**Your task:** Answer with a number only, giving how many lines in the data below include "rgba".
Segment Start: Data to process
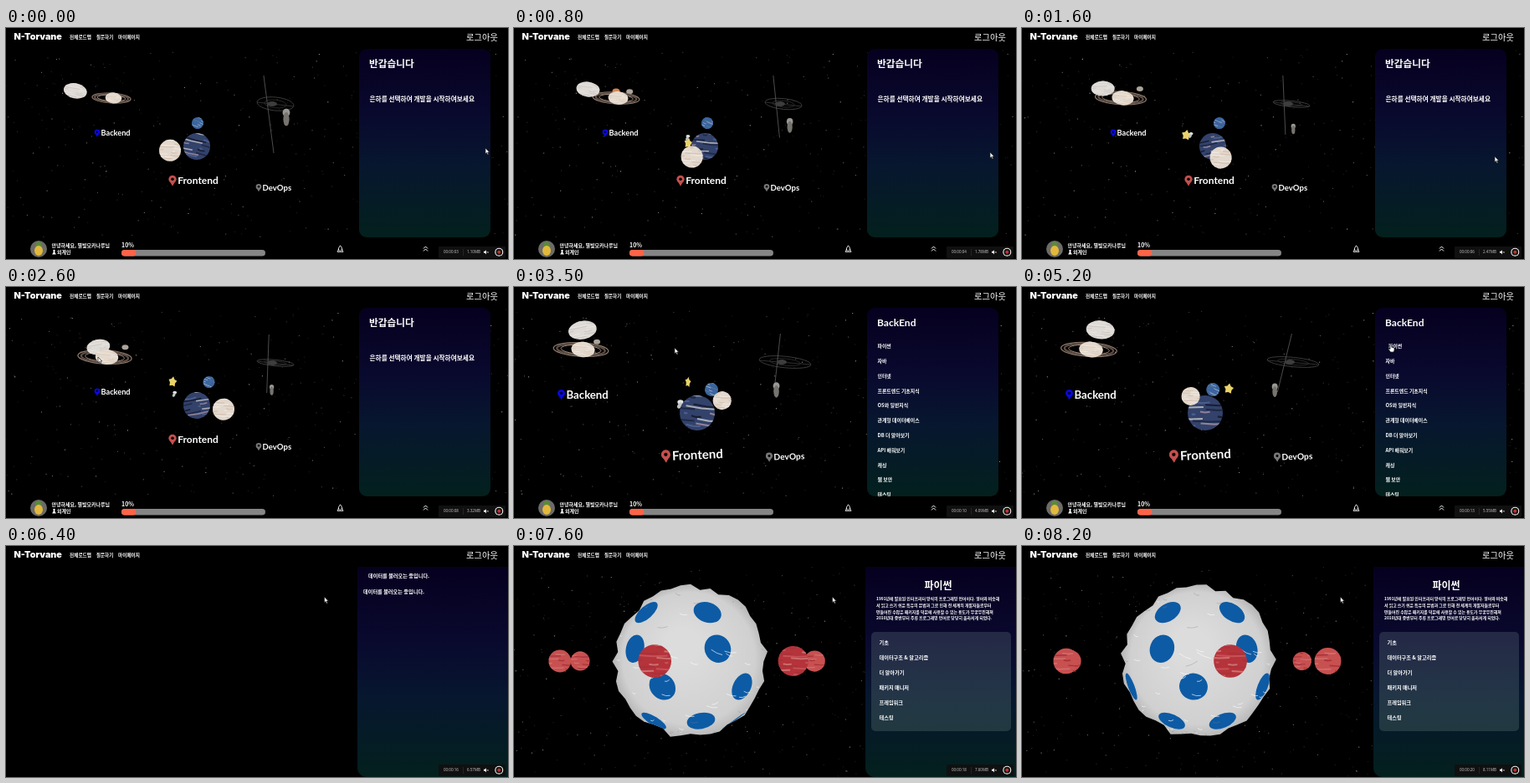
Animation of 600x277 px, one loop 8.3 s. Source, as an HTML page with a canvas:

```html
<!DOCTYPE html>
<html lang="ko">
<head>
<meta charset="utf-8">
<style>
html, body { margin: 0; height: 100%; overflow: hidden; background: #000; }
canvas { display: block; width: 600px; height: 277px; }
</style>
</head>
<body>
<canvas id="stage" width="600" height="277"></canvas>
<script>
const c = document.getElementById('stage').getContext('2d');
const LOOP = 8300, STEP = 100, PANEL_SWAP = 2.7, LOADING = 5.5, LOADED = 6.9;
const KR = '"Noto Sans CJK KR", "Noto Sans CJK", "Noto Sans", sans-serif';
const LATIN = 'Lato, "Open Sans", sans-serif';
const RAD = Math.PI / 180, TAU = Math.PI * 2;
const { sin, cos, exp, abs, max, min, sqrt } = Math;

let seed = 11;
const rnd = () => (seed = (seed * 16807) % 2147483647) / 2147483647;
const many = (n, make) => Array.from({ length: n }, (_, i) => make(i));
const mix = (a, b, k) => a + (b - a) * k;
const ease = k => (k = min(1, max(0, k)), k * k * (3 - 2 * k));

const stars = many(520, () => ({ x: rnd() * 640, y: 25 + rnd() * 252, a: 0.14 + rnd() ** 4 * 0.7, v: 2 + rnd() * 8 }));
const bumps = many(130, () => ({ lon: rnd() * 360, lat: Math.asin(rnd() * 2 - 1) / RAD, len: 3 + rnd() * 6, tilt: rnd() - 0.5, light: rnd() > 0.35 }));
const rim = many(48, () => 86.5 + rnd() * 7);
// Rows of five evenly spaced patches: latitude, first longitude.
const patchRows = [[42, 18], [10, 22], [-20, -24], [-54, 14]];
const redAngles = [-104, -80, -10.5, 35, 90];
// Cursor stops: time, x, y.
const stops = [[0, 573, 144], [1.6, 565, 154], [2.4, 110, 84], [2.9, 110, 84], [3.5, 192, 73],
  [4.2, 440, 90], [4.8, 440, 69], [5.3, 440, 69], [5.8, 380.5, 61], [9, 380.5, 61]];

const topics = ['파이썬', '자바', '인터넷', '프론트엔드 기초지식', 'OS와 일반지식', '관계형 데이터베이스',
  'DB 더 알아보기', 'API 배워보기', '캐싱', '웹 보안', '테스팅'];
const chapters = ['기초', '데이터구조 & 알고리즘', '더 알아가기', '패키지 매니저', '프레임워크', '테스팅'];
const summary = ['1991년에 발표된 인터프리터 방식의 프로그래밍 언어이다. 영어와 비슷해',
  '서 읽고 쓰기 쉬운 특유의 문법과 그로 인해 전 세계의 개발자들로부터',
  '만들어진 수많은 패키지를 덕분에 사용할 수 있는 용도가 무궁무진해져',
  '2010년대 중반부터 주류 프로그래밍 언어로 당당히 올라서게 되었다.'];

function text(s, x, y, size, { weight = 700, color = '#fff', family = KR, align = 'left' } = {}) {
  c.font = `${weight} ${size}px ${family}`;
  c.fillStyle = color;
  c.textAlign = align;
  c.textBaseline = 'middle';
  c.fillText(s, x, y);
}
function oval(x, y, rx, ry, fill, rot = 0) {
  c.beginPath();
  c.ellipse(x, y, rx, ry, rot, 0, TAU);
  c.fillStyle = fill;
  c.fill();
}
function ring(x, y, rx, ry, rot, color, width) {
  c.beginPath();
  c.ellipse(x, y, rx, ry, rot, 0, TAU);
  c.strokeStyle = color;
  c.lineWidth = width;
  c.stroke();
}
function box(x, y, w, h, radius, fill) {
  c.beginPath();
  c.roundRect(x, y, w, h, radius);
  c.fillStyle = fill;
  c.fill();
}
function line(points, color, width = 1) {
  c.beginPath();
  points.forEach(([x, y]) => c.lineTo(x, y));
  c.strokeStyle = color;
  c.lineWidth = width;
  c.stroke();
}
function shape(points, fill, outline) {
  c.beginPath();
  points.forEach(([x, y]) => c.lineTo(x, y));
  c.closePath();
  c.fillStyle = fill;
  c.fill();
  if (outline) { c.strokeStyle = outline; c.lineWidth = 0.7; c.stroke(); }
}
// A sphere with thin, broken latitude streaks.
function ball(x, y, rx, ry, rot, base, streaks, phase = 0) {
  c.save();
  c.translate(x, y);
  c.rotate(rot);
  oval(0, 0, rx, ry, base);
  c.clip();
  for (let i = 0; i < 16; i++) {
    const mid = rx * sin(i * 2.4 + phase), half = rx * (0.5 + 0.4 * sin(i * 5.3)), by = ry * (i / 7.5 - 1);
    line([[mid - half, by], [mid, by + ry * 0.04], [mid + half, by]], streaks[i % streaks.length], ry * 0.1);
  }
  c.restore();
}

function drawStars(t) {
  for (const s of stars) {
    c.fillStyle = `rgba(220,220,210,${s.a})`;
    c.fillRect((s.x + s.v * t) % 640 - 20, s.y, 1, 1);
  }
}

function pin(label, color, from, to, k) {
  const [x, y, size, h, rot] = from.map((v, i) => mix(v, to[i], k));
  c.save();
  c.translate(x, y);
  c.rotate(rot);
  shape([[-h * 0.34, -h * 0.05], [h * 0.34, -h * 0.05], [0, h * 0.52]], color);
  oval(0, -h * 0.14, h * 0.37, h * 0.37, color);
  oval(0, -h * 0.14, h * 0.14, h * 0.14, '#000');
  text(label, h * 0.5, 0.5, size, { family: LATIN });
  c.restore();
}

// How far small companions have come out from behind their planet, 0 to 1.
const peek = t => sqrt(max(0, sin(Math.PI * t / 4.3)));

function backendGalaxy(t, k) {
  const w = 35 - 11 * exp(-t / 1.3);
  const x = 126 - 8 * min(1, t / 1.6) - 38 * k, y = 84 - 9 * k;
  oval(x + w * 0.75 * peek(t), y - w * 0.36 * peek(t), 4, 3, '#aaa49a');
  ring(x, y, w * 0.96, w * 0.24, 0.06, '#8d7a6c', 1.3);
  ring(x, y, w * 0.84, w * 0.2, 0.06, '#5d4d45', 2.4);
  ring(x, y, w * 0.7, w * 0.16, 0.06, '#a58f80', 1);
  ball(x + w * (0.8 - 2.6 * exp(-t / 2.8)), y - w * (0.36 + 0.32 * k), 14 + 3 * k, 9 + 2 * k, 0.2 * cos(t), '#dedad6', ['#e8e4e0', '#cfc8c4']);
  oval(x, y - 8 * max(0, sin(t * 2)), 4.5, 3.5, '#d78552');
  ball(x + 2.5, y, w * 0.41, w * 0.27, 0.1, '#e4d9cc', ['#f0e8df', '#dccdbe']);
}

function frontendGalaxy(t, k) {
  const x = mix(228, 219, k), y = mix(142, 151, k), r = mix(16, 21, k);
  const star = { x: x - 33 * sin(0.8 * t), y: y - 19 + 19 * cos(0.8 * t), w: 3.5 + 2.5 * abs(sin(0.9 * t)) };
  const orbit = (54 * t - 160) * RAD;
  const bot = { x: x - 27 * peek(t), y: y - 14 * peek(t), r: 4 + 2 * k };
  ball(x + 9 - 8 * cos(0.9 * t), y - 28, 7 + k, 7 + k, 0.4, '#3c659f', ['#a5b8cf', '#35609e', '#5d7896'], t);
  shape(many(10, i => {
    const s = i % 2 ? 0.62 : 1, a = i * TAU / 10 - 1.4;
    return [star.x + cos(a) * star.w * s, star.y + sin(a) * 6.5 * s];
  }), '#ead36a');
  oval(bot.x, bot.y - bot.r * 0.45, bot.r * 0.6, bot.r * 0.45, '#e2e2e2');
  oval(bot.x - 1, bot.y + bot.r * 0.25, bot.r * 0.4, bot.r * 0.65, '#bfc4c4', 0.5);
  ball(x, y, r, r, 0.25 * cos(1.5 * t), '#33426b', ['#a9adb5', '#1f2944', '#8f8199', '#4a5f8f', '#171d33'], t);
  ball(x + 34 * cos(orbit), y - 14 * sin(orbit) - 8 * k, 13 - 2 * k, 13 - 2 * k, 0.05, '#e3d8cd', ['#eee8df', '#d6c2b2'], t);
}

function spaceStation(t, k) {
  const x = 322 + 2 * k, y = 91 - k, rx = 22 + 9 * k, swing = cos(1.5 * t);
  const top = [x - 14 + 2.4 * t, y - 34], foot = [x - 2 - 3.2 * t, y + 36 + 23 * exp(-2 * t)];
  const fx = x + 13 - 6.7 * t, fy = y + 33 - 18 * exp(-t), fh = 8.5 + 2.5 * swing;
  ring(x, y, rx, 5.5 + 2.5 * swing, 0.1, '#4a4a4a', 0.8);
  ring(x, y, rx * 0.6, 3.3 + 1.5 * swing, 0.1, '#303030', 0.8);
  line([top, foot], '#606060', 0.8);
  line([[x - rx, y - 2], [x + rx, y + 3]], '#3c3c3c', 0.8);
  oval(x - 4, y, 6, 3, '#3d3d3d');
  oval(fx, fy - fh * 0.4, fh * 0.4, fh * 0.45, '#9a9894');
  oval(fx, fy + fh * 0.3, fh * 0.33, fh * 0.75, '#777470');
}

function panelFill(bottom) {
  const g = c.createLinearGradient(0, 25, 0, bottom);
  g.addColorStop(0, '#06001f');
  g.addColorStop(0.35, '#09092e');
  g.addColorStop(0.62, '#07172f');
  g.addColorStop(1, '#03201d');
  return g;
}

function mapPanel(t, mouse) {
  box(422, 25, 157, 226, 9, panelFill(251));
  if (t < PANEL_SWAP) {
    text('반갑습니다', 434, 43, 11.7);
    text('은하를 선택하여 개발을 시작하여보세요', 434.5, 85.5, 7.7);
    return;
  }
  text('BackEnd', 434, 43, 12, { family: LATIN });
  c.save();
  c.beginPath();
  c.rect(422, 25, 157, 226);
  c.clip();
  topics.forEach((topic, i) => {
    const y = 71 + i * 17.8, hover = mouse.x > 432 && abs(mouse.y + 2 - y) < 8;
    text(topic, hover ? 438 : 434.5, y, 5.9);
  });
  c.restore();
}

function statusBar() {
  c.fillStyle = '#000';
  c.fillRect(0, 251, 600, 26);
  oval(39, 265, 10, 10, '#6b6b68');
  oval(39, 262, 4, 6, '#5c8a3c');
  oval(39, 267, 5, 6, '#e3b93c');
  text('안녕하세요, 별빛모카나루님', 54.5, 261, 6);
  oval(57.5, 267, 1.2, 1.2, '#fff');
  shape([[57.5, 267], [59.8, 271.5], [55.2, 271.5]], '#fff');
  text('외계인', 61, 269, 6);
  text('10%', 138, 260.5, 7);
  box(138, 266, 172, 7.5, 4, '#858585');
  box(138, 266, 17.5, 7.5, 4, '#ff6347');
  line([[397.5, 267], [397.5, 264], [399.5, 260.8], [401.5, 264], [401.5, 267], [397.5, 267]], '#eee', 0.9);
  line([[397.5, 265], [396, 268.5], [403, 268.5], [401.5, 265]], '#eee', 0.8);
  for (const y of [264.5, 267.5]) line([[499, y], [501.5, y - 2.5], [504, y]], '#fff', 1);
}

function galaxyMap(t, mouse) {
  const k = ease((t - 2.6) / 0.7);
  drawStars(t);
  backendGalaxy(t, k);
  spaceStation(t, k);
  frontendGalaxy(t, k);
  pin('Backend', '#0808e0', [109, 126, 9.2, 9, 0], [56.5, 129, 13.2, 12, 0], k);
  pin('Frontend', '#c4504e', [199, 183, 12, 12.5, 0], [181.5, 203, 15, 15, -0.045], k);
  pin('DevOps', '#777', [302, 191.5, 9.6, 9, 0], [305, 204, 10.2, 11, -0.03], k);
  statusBar();
  mapPanel(t, mouse);
}

function onSphere(lon, lat, r) {
  const a = lon * RAD, b = lat * RAD;
  return { x: r * cos(b) * sin(a), y: -r * sin(b), z: cos(b) * cos(a) };
}

function redMoon({ x, r, z }) {
  ball(x, 138, r, r, 0.02, z > 0.8 ? '#b5333a' : '#c8504f', ['#cf7071', '#a9323a', '#c65256'], x / 25);
}

function bigPlanet(spin) {
  c.save();
  c.translate(211, 138.5);
  const g = c.createRadialGradient(-10, -20, 20, 0, 0, 94);
  g.addColorStop(0, '#dcdcdc');
  g.addColorStop(0.8, '#d0d0d0');
  g.addColorStop(1, '#b4b4b4');
  shape(rim.map((r, i) => {
    const a = i * TAU / rim.length + spin * RAD * 0.3;
    return [r * cos(a), r * sin(a)];
  }), g);
  c.clip();
  for (const [lat, first] of patchRows) {
    for (let i = 0; i < 5; i++) {
      const p = onSphere(first + i * 72 + spin, lat, 88);
      if (p.z > 0) oval(p.x, p.y, 17 * p.z, 17, '#0d5ba5', Math.atan2(p.y, p.x));
    }
  }
  for (const b of bumps) {
    const p = onSphere(b.lon + spin, b.lat, 89);
    if (p.z < 0.05) continue;
    const w = b.len * p.z;
    line([[p.x - w, p.y - b.tilt * w], [p.x, p.y + 1], [p.x + w, p.y + b.tilt * w]], b.light ? 'rgba(250,250,250,.65)' : 'rgba(130,130,130,.35)', 1);
  }
  c.restore();
}

function planetPage(t) {
  drawStars(t);
  const spin = (t - 7.6) * 33;
  const moons = redAngles.map(deg => {
    const a = (deg + spin) * RAD, z = cos(a), depth = 2.67 - z;
    return { x: 211 + 396 * sin(a) / depth, r: 33.4 / depth, z };
  }).sort((a, b) => a.z - b.z);
  moons.filter(m => m.z < 0).forEach(redMoon);
  bigPlanet(spin);
  moons.filter(m => m.z >= 0).forEach(redMoon);
}

function topicPanel(loaded) {
  box(420, 25, 180, 252, [0, 0, 0, 11], panelFill(277));
  if (!loaded) {
    text('데이터를 불러오는 중입니다.', 433, 35.5, 6.2);
    text('데이터를 불러오는 중입니다.', 427, 55, 6.2);
    return;
  }
  text('파이썬', 507, 47, 12, { align: 'center' });
  summary.forEach((s, i) => text(s, 433, 63.5 + i * 7.7, 4.93));
  box(427, 103, 167, 119, 5, 'rgba(160,195,175,.18)');
  chapters.forEach((s, i) => text(s, 436.5, 116 + i * 18, 6.2));
}

function header() {
  c.fillStyle = '#000';
  c.fillRect(0, 0, 600, 25);
  text('N-Torvane', 9.5, 11, 10.8, { weight: 900, family: 'Inter, sans-serif' });
  text('전체로드맵', 76, 10.5, 5.65);
  text('질문하기', 108, 10.5, 5.5);
  text('마이페이지', 134, 10.5, 5.65);
  text('로그아웃', 550, 11, 10.3, { weight: 400 });
}

function recorder(t) {
  const seconds = Math.floor(3.2 + 2.05 * t + 1e-6);
  const style = { weight: 400, color: '#ccc', family: '"Open Sans", sans-serif' };
  box(517, 262, 80, 14, 1, '#101010');
  text(`00:00:${String(seconds).padStart(2, '0')}`, 523, 269, 4.5, style);
  c.fillStyle = '#333';
  c.fillRect(546, 265, 0.6, 8);
  text(`${(1.1 + 0.855 * t).toFixed(2)}MB`, 551, 269, 4.5, style);
  shape([[571, 267.8], [572.4, 267.8], [574, 266.2], [574, 271.4], [572.4, 269.8], [571, 269.8]], '#eee');
  line([[574.8, 268], [576.6, 269.8]], '#eee', 0.6);
  line([[574.8, 269.8], [576.6, 268]], '#eee', 0.6);
  oval(589.3, 268.7, 5, 5, '#f4f4f4');
  oval(589.3, 268.7, 3.9, 3.9, '#151515');
  oval(589.3, 268.7, 2, 2, '#c8302c');
}

function mouseAt(t) {
  const i = stops.findIndex(s => s[0] > t), [t0, x0, y0] = stops[i - 1], [t1, x1, y1] = stops[i];
  const k = ease((t - t0) / (t1 - t0));
  return { x: mix(x0, x1, k), y: mix(y0, y1, k) };
}
function cursor({ x, y }, hand) {
  c.save();
  c.translate(x, y);
  if (hand) {
    shape([[0, 0], [1.5, 0], [1.7, 3.2], [5, 4], [5, 7], [4, 9], [0.5, 9], [-2, 5.5], [-1, 4.8], [0, 5.6]], '#fff', '#222');
  } else {
    shape([[0, 0], [0, 6.8], [1.5, 5.4], [2.6, 8], [3.8, 7.5], [2.7, 5], [4.8, 5]], '#fff', '#222');
  }
  c.restore();
}

function draw(t) {
  const mouse = mouseAt(t);
  c.fillStyle = '#000';
  c.fillRect(0, 0, 600, 277);
  if (t < LOADING) {
    galaxyMap(t, mouse);
  } else {
    if (t >= LOADED) planetPage(t);
    topicPanel(t >= LOADED);
  }
  header();
  recorder(t);
  cursor(mouse, t > PANEL_SWAP && t < LOADING && mouse.x > 432);
}

function frame() {
  draw(Math.floor(performance.now() % LOOP / STEP) * STEP / 1000);
  requestAnimationFrame(frame);
}
frame();
</script>
</body>
</html>
```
Segment End: Data to process
**Task response:** 3